Records from a data source:
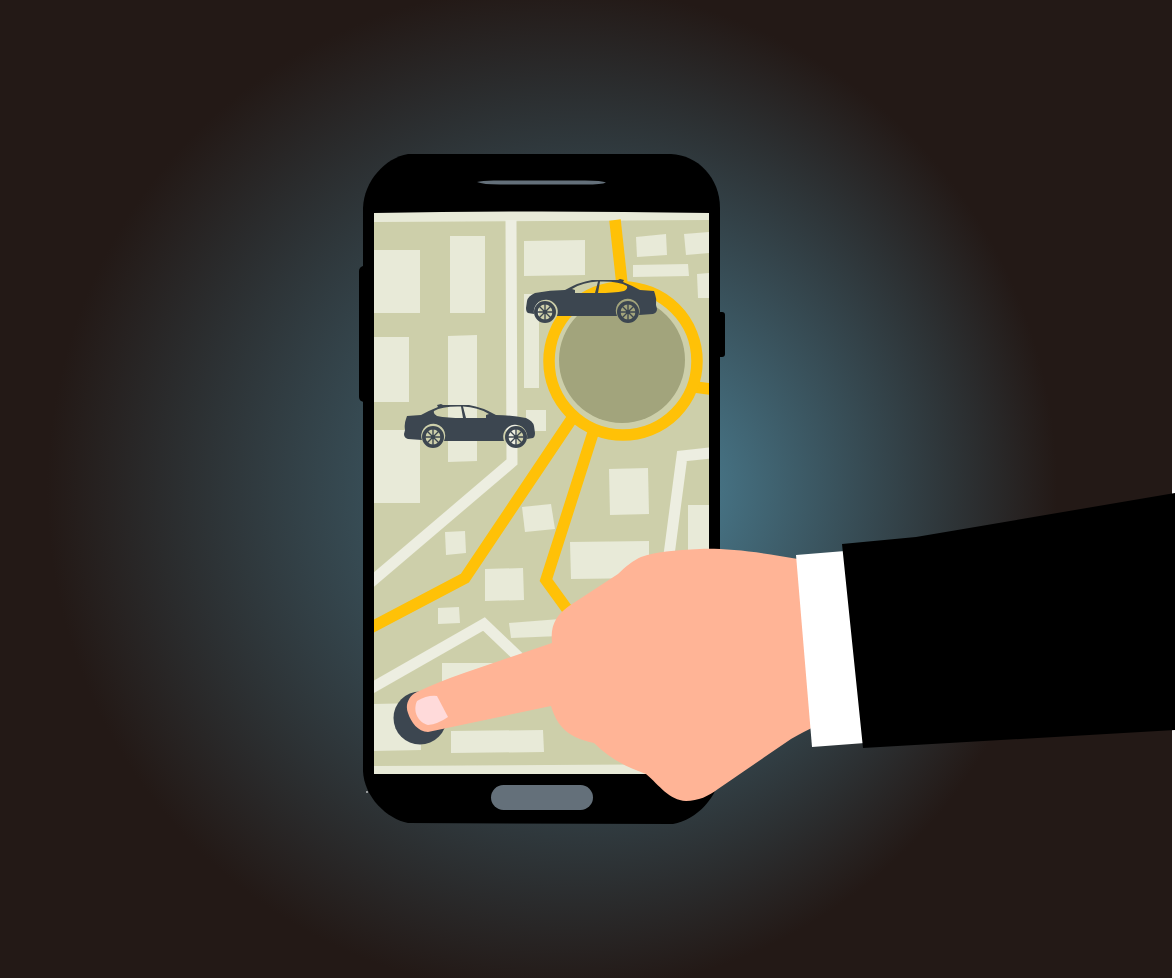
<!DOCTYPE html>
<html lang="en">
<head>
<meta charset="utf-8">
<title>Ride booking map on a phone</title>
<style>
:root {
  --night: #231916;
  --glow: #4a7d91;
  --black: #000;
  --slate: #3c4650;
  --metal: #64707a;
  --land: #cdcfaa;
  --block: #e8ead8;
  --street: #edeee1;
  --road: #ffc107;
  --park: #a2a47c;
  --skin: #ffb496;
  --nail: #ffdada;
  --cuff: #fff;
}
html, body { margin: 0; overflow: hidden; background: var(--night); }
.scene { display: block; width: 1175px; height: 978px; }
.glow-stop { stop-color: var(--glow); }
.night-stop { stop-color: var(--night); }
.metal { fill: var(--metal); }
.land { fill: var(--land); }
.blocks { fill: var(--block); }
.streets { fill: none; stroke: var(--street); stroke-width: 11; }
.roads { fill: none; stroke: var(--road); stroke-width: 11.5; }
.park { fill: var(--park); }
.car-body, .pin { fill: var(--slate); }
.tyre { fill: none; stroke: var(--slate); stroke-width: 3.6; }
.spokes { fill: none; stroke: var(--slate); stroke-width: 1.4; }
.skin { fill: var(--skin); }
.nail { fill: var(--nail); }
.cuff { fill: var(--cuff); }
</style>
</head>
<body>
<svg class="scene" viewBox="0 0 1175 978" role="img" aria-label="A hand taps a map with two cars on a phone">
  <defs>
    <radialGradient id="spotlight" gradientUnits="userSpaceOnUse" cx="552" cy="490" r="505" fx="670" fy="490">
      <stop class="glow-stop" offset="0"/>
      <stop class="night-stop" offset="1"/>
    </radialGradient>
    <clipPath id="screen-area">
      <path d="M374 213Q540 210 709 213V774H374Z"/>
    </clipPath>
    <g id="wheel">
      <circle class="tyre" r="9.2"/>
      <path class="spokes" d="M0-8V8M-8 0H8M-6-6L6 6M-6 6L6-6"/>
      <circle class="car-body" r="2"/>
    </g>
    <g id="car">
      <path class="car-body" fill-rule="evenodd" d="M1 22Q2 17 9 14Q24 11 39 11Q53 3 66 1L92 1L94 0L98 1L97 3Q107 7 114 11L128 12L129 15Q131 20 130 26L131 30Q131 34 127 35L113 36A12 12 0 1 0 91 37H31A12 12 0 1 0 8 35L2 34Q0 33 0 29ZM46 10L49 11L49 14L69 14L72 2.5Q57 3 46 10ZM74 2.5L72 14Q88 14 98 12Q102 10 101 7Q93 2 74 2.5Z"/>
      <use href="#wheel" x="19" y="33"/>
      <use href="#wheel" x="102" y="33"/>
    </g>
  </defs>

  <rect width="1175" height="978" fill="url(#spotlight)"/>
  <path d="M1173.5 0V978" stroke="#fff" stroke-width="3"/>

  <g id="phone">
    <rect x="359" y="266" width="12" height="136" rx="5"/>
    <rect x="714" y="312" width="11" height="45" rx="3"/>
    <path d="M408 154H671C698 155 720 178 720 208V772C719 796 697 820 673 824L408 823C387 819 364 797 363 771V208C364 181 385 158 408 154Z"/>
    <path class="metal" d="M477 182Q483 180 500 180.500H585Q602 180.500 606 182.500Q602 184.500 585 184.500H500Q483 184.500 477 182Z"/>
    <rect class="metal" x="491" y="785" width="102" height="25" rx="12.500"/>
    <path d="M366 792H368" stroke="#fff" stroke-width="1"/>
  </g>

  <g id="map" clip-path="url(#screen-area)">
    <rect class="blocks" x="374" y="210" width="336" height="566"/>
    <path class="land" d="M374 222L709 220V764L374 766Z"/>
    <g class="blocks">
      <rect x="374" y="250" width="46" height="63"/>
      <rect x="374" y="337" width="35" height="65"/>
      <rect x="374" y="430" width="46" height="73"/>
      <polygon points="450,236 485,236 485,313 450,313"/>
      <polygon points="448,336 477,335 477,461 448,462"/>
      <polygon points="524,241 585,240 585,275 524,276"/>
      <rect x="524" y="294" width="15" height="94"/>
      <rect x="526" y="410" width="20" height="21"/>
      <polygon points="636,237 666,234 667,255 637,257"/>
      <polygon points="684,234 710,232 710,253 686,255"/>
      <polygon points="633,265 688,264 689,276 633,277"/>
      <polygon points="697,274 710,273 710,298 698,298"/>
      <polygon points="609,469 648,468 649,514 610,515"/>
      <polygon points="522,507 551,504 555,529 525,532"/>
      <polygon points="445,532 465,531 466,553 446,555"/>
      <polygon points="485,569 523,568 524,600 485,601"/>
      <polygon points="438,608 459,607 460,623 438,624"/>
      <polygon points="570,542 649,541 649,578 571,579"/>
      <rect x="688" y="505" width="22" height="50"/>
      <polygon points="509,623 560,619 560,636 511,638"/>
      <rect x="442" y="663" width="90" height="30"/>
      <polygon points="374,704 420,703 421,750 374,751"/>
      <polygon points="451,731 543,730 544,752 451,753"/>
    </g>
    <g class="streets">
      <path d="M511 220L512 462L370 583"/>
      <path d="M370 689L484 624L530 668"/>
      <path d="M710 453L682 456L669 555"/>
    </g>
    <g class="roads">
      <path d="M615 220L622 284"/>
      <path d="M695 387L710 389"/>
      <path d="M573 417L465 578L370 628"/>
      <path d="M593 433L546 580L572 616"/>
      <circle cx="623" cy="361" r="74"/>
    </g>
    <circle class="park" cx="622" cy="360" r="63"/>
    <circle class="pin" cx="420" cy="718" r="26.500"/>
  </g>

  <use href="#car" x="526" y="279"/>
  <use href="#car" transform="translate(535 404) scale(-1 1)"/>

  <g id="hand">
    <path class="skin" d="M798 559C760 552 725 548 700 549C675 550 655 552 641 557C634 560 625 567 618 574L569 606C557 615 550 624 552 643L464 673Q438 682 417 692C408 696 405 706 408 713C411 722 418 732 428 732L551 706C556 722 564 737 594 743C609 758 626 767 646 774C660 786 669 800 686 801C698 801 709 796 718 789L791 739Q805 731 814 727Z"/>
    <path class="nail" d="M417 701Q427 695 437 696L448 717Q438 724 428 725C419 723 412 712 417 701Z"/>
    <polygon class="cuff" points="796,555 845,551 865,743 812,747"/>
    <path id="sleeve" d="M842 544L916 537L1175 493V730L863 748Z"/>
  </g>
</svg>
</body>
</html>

### What you have to do:
Pictures aside, return all the entries above exactly.

### Output below:
<!DOCTYPE html>
<html lang="en">
<head>
<meta charset="utf-8">
<title>Ride booking map on a phone</title>
<style>
:root {
  --night: #231916;
  --glow: #4a7d91;
  --black: #000;
  --slate: #3c4650;
  --metal: #64707a;
  --land: #cdcfaa;
  --block: #e8ead8;
  --street: #edeee1;
  --road: #ffc107;
  --park: #a2a47c;
  --skin: #ffb496;
  --nail: #ffdada;
  --cuff: #fff;
}
html, body { margin: 0; overflow: hidden; background: var(--night); }
.scene { display: block; width: 1175px; height: 978px; }
.glow-stop { stop-color: var(--glow); }
.night-stop { stop-color: var(--night); }
.metal { fill: var(--metal); }
.land { fill: var(--land); }
.blocks { fill: var(--block); }
.streets { fill: none; stroke: var(--street); stroke-width: 11; }
.roads { fill: none; stroke: var(--road); stroke-width: 11.5; }
.park { fill: var(--park); }
.car-body, .pin { fill: var(--slate); }
.tyre { fill: none; stroke: var(--slate); stroke-width: 3.6; }
.spokes { fill: none; stroke: var(--slate); stroke-width: 1.4; }
.skin { fill: var(--skin); }
.nail { fill: var(--nail); }
.cuff { fill: var(--cuff); }
</style>
</head>
<body>
<svg class="scene" viewBox="0 0 1175 978" role="img" aria-label="A hand taps a map with two cars on a phone">
  <defs>
    <radialGradient id="spotlight" gradientUnits="userSpaceOnUse" cx="552" cy="490" r="505" fx="670" fy="490">
      <stop class="glow-stop" offset="0"/>
      <stop class="night-stop" offset="1"/>
    </radialGradient>
    <clipPath id="screen-area">
      <path d="M374 213Q540 210 709 213V774H374Z"/>
    </clipPath>
    <g id="wheel">
      <circle class="tyre" r="9.2"/>
      <path class="spokes" d="M0-8V8M-8 0H8M-6-6L6 6M-6 6L6-6"/>
      <circle class="car-body" r="2"/>
    </g>
    <g id="car">
      <path class="car-body" fill-rule="evenodd" d="M1 22Q2 17 9 14Q24 11 39 11Q53 3 66 1L92 1L94 0L98 1L97 3Q107 7 114 11L128 12L129 15Q131 20 130 26L131 30Q131 34 127 35L113 36A12 12 0 1 0 91 37H31A12 12 0 1 0 8 35L2 34Q0 33 0 29ZM46 10L49 11L49 14L69 14L72 2.5Q57 3 46 10ZM74 2.5L72 14Q88 14 98 12Q102 10 101 7Q93 2 74 2.5Z"/>
      <use href="#wheel" x="19" y="33"/>
      <use href="#wheel" x="102" y="33"/>
    </g>
  </defs>

  <rect width="1175" height="978" fill="url(#spotlight)"/>
  <path d="M1173.5 0V978" stroke="#fff" stroke-width="3"/>

  <g id="phone">
    <rect x="359" y="266" width="12" height="136" rx="5"/>
    <rect x="714" y="312" width="11" height="45" rx="3"/>
    <path d="M408 154H671C698 155 720 178 720 208V772C719 796 697 820 673 824L408 823C387 819 364 797 363 771V208C364 181 385 158 408 154Z"/>
    <path class="metal" d="M477 182Q483 180 500 180.500H585Q602 180.500 606 182.500Q602 184.500 585 184.500H500Q483 184.500 477 182Z"/>
    <rect class="metal" x="491" y="785" width="102" height="25" rx="12.500"/>
    <path d="M366 792H368" stroke="#fff" stroke-width="1"/>
  </g>

  <g id="map" clip-path="url(#screen-area)">
    <rect class="blocks" x="374" y="210" width="336" height="566"/>
    <path class="land" d="M374 222L709 220V764L374 766Z"/>
    <g class="blocks">
      <rect x="374" y="250" width="46" height="63"/>
      <rect x="374" y="337" width="35" height="65"/>
      <rect x="374" y="430" width="46" height="73"/>
      <polygon points="450,236 485,236 485,313 450,313"/>
      <polygon points="448,336 477,335 477,461 448,462"/>
      <polygon points="524,241 585,240 585,275 524,276"/>
      <rect x="524" y="294" width="15" height="94"/>
      <rect x="526" y="410" width="20" height="21"/>
      <polygon points="636,237 666,234 667,255 637,257"/>
      <polygon points="684,234 710,232 710,253 686,255"/>
      <polygon points="633,265 688,264 689,276 633,277"/>
      <polygon points="697,274 710,273 710,298 698,298"/>
      <polygon points="609,469 648,468 649,514 610,515"/>
      <polygon points="522,507 551,504 555,529 525,532"/>
      <polygon points="445,532 465,531 466,553 446,555"/>
      <polygon points="485,569 523,568 524,600 485,601"/>
      <polygon points="438,608 459,607 460,623 438,624"/>
      <polygon points="570,542 649,541 649,578 571,579"/>
      <rect x="688" y="505" width="22" height="50"/>
      <polygon points="509,623 560,619 560,636 511,638"/>
      <rect x="442" y="663" width="90" height="30"/>
      <polygon points="374,704 420,703 421,750 374,751"/>
      <polygon points="451,731 543,730 544,752 451,753"/>
    </g>
    <g class="streets">
      <path d="M511 220L512 462L370 583"/>
      <path d="M370 689L484 624L530 668"/>
      <path d="M710 453L682 456L669 555"/>
    </g>
    <g class="roads">
      <path d="M615 220L622 284"/>
      <path d="M695 387L710 389"/>
      <path d="M573 417L465 578L370 628"/>
      <path d="M593 433L546 580L572 616"/>
      <circle cx="623" cy="361" r="74"/>
    </g>
    <circle class="park" cx="622" cy="360" r="63"/>
    <circle class="pin" cx="420" cy="718" r="26.500"/>
  </g>

  <use href="#car" x="526" y="279"/>
  <use href="#car" transform="translate(535 404) scale(-1 1)"/>

  <g id="hand">
    <path class="skin" d="M798 559C760 552 725 548 700 549C675 550 655 552 641 557C634 560 625 567 618 574L569 606C557 615 550 624 552 643L464 673Q438 682 417 692C408 696 405 706 408 713C411 722 418 732 428 732L551 706C556 722 564 737 594 743C609 758 626 767 646 774C660 786 669 800 686 801C698 801 709 796 718 789L791 739Q805 731 814 727Z"/>
    <path class="nail" d="M417 701Q427 695 437 696L448 717Q438 724 428 725C419 723 412 712 417 701Z"/>
    <polygon class="cuff" points="796,555 845,551 865,743 812,747"/>
    <path id="sleeve" d="M842 544L916 537L1175 493V730L863 748Z"/>
  </g>
</svg>
</body>
</html>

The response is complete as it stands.